══ Extracted information ══

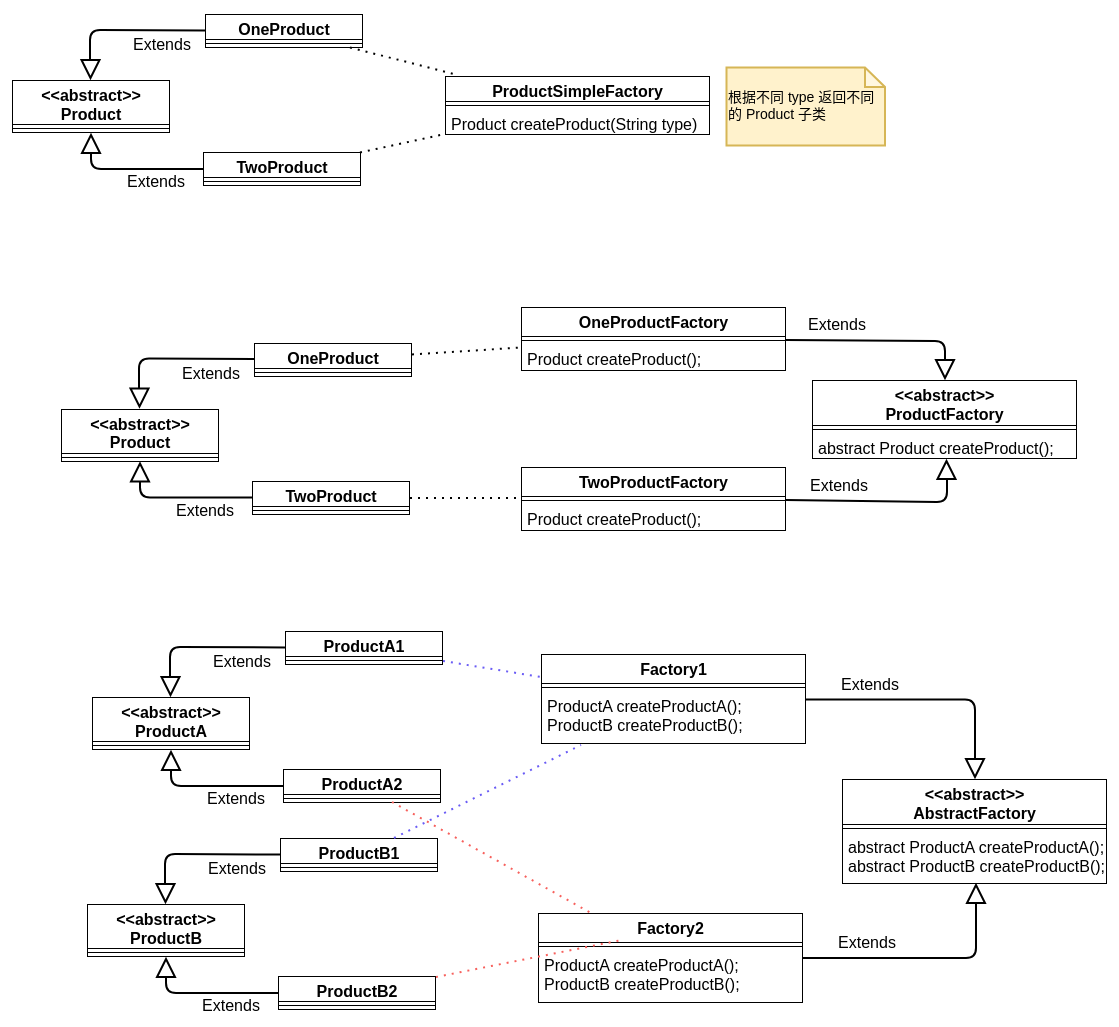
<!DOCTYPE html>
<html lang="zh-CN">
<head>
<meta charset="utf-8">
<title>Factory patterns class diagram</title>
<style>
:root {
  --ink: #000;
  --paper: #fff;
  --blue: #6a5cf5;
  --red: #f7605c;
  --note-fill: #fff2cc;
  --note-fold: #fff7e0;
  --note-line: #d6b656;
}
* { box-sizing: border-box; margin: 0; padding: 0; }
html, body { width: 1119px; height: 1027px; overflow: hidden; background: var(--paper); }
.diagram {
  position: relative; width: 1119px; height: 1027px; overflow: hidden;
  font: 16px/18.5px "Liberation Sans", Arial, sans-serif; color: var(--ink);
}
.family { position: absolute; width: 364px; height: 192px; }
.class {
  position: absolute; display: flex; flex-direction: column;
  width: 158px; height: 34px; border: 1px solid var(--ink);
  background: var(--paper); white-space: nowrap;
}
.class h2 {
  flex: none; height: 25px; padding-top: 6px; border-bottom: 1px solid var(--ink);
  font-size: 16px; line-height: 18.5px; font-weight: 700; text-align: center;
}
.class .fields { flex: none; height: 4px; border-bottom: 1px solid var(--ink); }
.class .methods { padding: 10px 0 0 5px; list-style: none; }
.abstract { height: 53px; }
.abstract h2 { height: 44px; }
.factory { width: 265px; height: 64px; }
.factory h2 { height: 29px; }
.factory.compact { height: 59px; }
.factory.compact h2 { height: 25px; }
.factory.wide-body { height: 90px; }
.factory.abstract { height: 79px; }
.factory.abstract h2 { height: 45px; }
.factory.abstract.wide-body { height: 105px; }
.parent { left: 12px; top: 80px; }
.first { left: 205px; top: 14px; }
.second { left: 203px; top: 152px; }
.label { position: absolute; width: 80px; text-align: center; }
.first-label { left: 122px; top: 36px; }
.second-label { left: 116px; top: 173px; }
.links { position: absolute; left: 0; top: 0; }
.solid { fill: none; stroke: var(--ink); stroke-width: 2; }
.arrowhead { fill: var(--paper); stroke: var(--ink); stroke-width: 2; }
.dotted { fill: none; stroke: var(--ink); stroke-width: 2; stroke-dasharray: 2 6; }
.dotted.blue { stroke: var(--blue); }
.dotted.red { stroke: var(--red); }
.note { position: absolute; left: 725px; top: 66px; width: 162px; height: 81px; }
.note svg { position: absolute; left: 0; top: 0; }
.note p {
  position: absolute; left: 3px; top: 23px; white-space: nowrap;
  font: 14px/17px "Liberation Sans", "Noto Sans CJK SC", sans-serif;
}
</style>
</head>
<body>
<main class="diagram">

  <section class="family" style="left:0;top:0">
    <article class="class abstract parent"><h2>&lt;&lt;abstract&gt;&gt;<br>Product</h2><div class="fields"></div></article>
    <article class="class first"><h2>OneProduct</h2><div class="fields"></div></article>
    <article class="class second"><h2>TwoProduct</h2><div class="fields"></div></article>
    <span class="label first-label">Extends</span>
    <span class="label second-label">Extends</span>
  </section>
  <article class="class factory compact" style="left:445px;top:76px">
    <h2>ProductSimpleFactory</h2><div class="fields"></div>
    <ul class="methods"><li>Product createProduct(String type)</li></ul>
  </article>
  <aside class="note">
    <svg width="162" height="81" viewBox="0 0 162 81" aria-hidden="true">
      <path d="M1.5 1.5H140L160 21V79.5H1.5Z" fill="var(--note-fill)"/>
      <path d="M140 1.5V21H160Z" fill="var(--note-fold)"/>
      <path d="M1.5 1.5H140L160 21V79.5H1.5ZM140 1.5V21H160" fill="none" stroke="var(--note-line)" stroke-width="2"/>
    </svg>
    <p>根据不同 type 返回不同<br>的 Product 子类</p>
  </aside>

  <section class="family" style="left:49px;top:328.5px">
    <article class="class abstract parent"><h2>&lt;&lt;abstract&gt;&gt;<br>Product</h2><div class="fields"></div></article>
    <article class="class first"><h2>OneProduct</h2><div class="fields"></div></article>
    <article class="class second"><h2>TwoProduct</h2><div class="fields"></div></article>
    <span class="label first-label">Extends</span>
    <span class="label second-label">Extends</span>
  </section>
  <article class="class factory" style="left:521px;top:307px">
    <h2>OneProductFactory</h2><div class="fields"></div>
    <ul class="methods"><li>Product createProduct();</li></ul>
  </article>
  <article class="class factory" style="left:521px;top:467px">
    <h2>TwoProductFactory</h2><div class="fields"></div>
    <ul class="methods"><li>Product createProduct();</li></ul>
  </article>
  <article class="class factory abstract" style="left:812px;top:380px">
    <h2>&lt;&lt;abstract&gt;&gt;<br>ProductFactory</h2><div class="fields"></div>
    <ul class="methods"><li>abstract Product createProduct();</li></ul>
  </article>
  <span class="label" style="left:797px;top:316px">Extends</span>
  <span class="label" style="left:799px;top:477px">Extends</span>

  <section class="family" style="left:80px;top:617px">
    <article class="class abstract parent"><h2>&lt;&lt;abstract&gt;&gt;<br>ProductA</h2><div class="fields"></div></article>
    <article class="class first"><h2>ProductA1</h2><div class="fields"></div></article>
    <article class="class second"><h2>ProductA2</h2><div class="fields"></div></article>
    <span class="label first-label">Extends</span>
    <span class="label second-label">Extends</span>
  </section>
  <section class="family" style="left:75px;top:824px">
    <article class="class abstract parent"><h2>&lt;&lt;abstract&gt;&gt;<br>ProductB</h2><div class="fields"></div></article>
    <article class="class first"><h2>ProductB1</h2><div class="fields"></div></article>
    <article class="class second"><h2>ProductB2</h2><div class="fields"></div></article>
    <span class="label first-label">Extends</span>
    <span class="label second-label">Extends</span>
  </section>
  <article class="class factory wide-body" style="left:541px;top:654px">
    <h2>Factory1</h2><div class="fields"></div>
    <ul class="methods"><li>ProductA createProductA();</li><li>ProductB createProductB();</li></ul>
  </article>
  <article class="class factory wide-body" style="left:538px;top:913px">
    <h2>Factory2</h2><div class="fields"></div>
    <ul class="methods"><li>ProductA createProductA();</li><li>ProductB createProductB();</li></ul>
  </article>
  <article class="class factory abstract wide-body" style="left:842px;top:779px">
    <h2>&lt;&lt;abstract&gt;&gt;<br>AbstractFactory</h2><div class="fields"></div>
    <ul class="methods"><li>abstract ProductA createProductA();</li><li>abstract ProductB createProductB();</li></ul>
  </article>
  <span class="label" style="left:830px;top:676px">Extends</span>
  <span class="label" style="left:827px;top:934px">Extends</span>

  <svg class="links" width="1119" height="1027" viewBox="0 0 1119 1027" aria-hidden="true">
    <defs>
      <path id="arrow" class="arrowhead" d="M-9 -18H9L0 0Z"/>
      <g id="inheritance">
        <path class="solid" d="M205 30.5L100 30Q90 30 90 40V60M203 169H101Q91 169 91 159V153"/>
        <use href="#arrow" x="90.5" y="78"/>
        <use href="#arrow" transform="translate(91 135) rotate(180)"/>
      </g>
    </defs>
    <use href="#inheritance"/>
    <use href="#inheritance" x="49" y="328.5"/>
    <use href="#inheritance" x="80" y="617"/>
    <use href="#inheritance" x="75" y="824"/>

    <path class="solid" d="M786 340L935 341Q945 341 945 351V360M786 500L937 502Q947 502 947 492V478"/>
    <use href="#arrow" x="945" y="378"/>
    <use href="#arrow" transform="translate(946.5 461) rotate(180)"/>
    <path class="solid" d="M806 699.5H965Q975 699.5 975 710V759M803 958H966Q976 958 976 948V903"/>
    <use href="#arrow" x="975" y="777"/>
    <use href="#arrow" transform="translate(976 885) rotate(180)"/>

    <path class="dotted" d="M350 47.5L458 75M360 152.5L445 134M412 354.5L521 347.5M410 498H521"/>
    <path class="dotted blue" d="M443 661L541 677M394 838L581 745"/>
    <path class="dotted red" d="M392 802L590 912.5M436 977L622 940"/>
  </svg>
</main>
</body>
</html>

═══

Filter the records above down to the lines that hold the string "note".

— Task result —
  --note-fill: #fff2cc;
  --note-fold: #fff7e0;
  --note-line: #d6b656;
.note { position: absolute; left: 725px; top: 66px; width: 162px; height: 81px; }
.note svg { position: absolute; left: 0; top: 0; }
.note p {
  <aside class="note">
      <path d="M1.5 1.5H140L160 21V79.5H1.5Z" fill="var(--note-fill)"/>
      <path d="M140 1.5V21H160Z" fill="var(--note-fold)"/>
      <path d="M1.5 1.5H140L160 21V79.5H1.5ZM140 1.5V21H160" fill="none" stroke="var(--note-line)" stroke-width="2"/>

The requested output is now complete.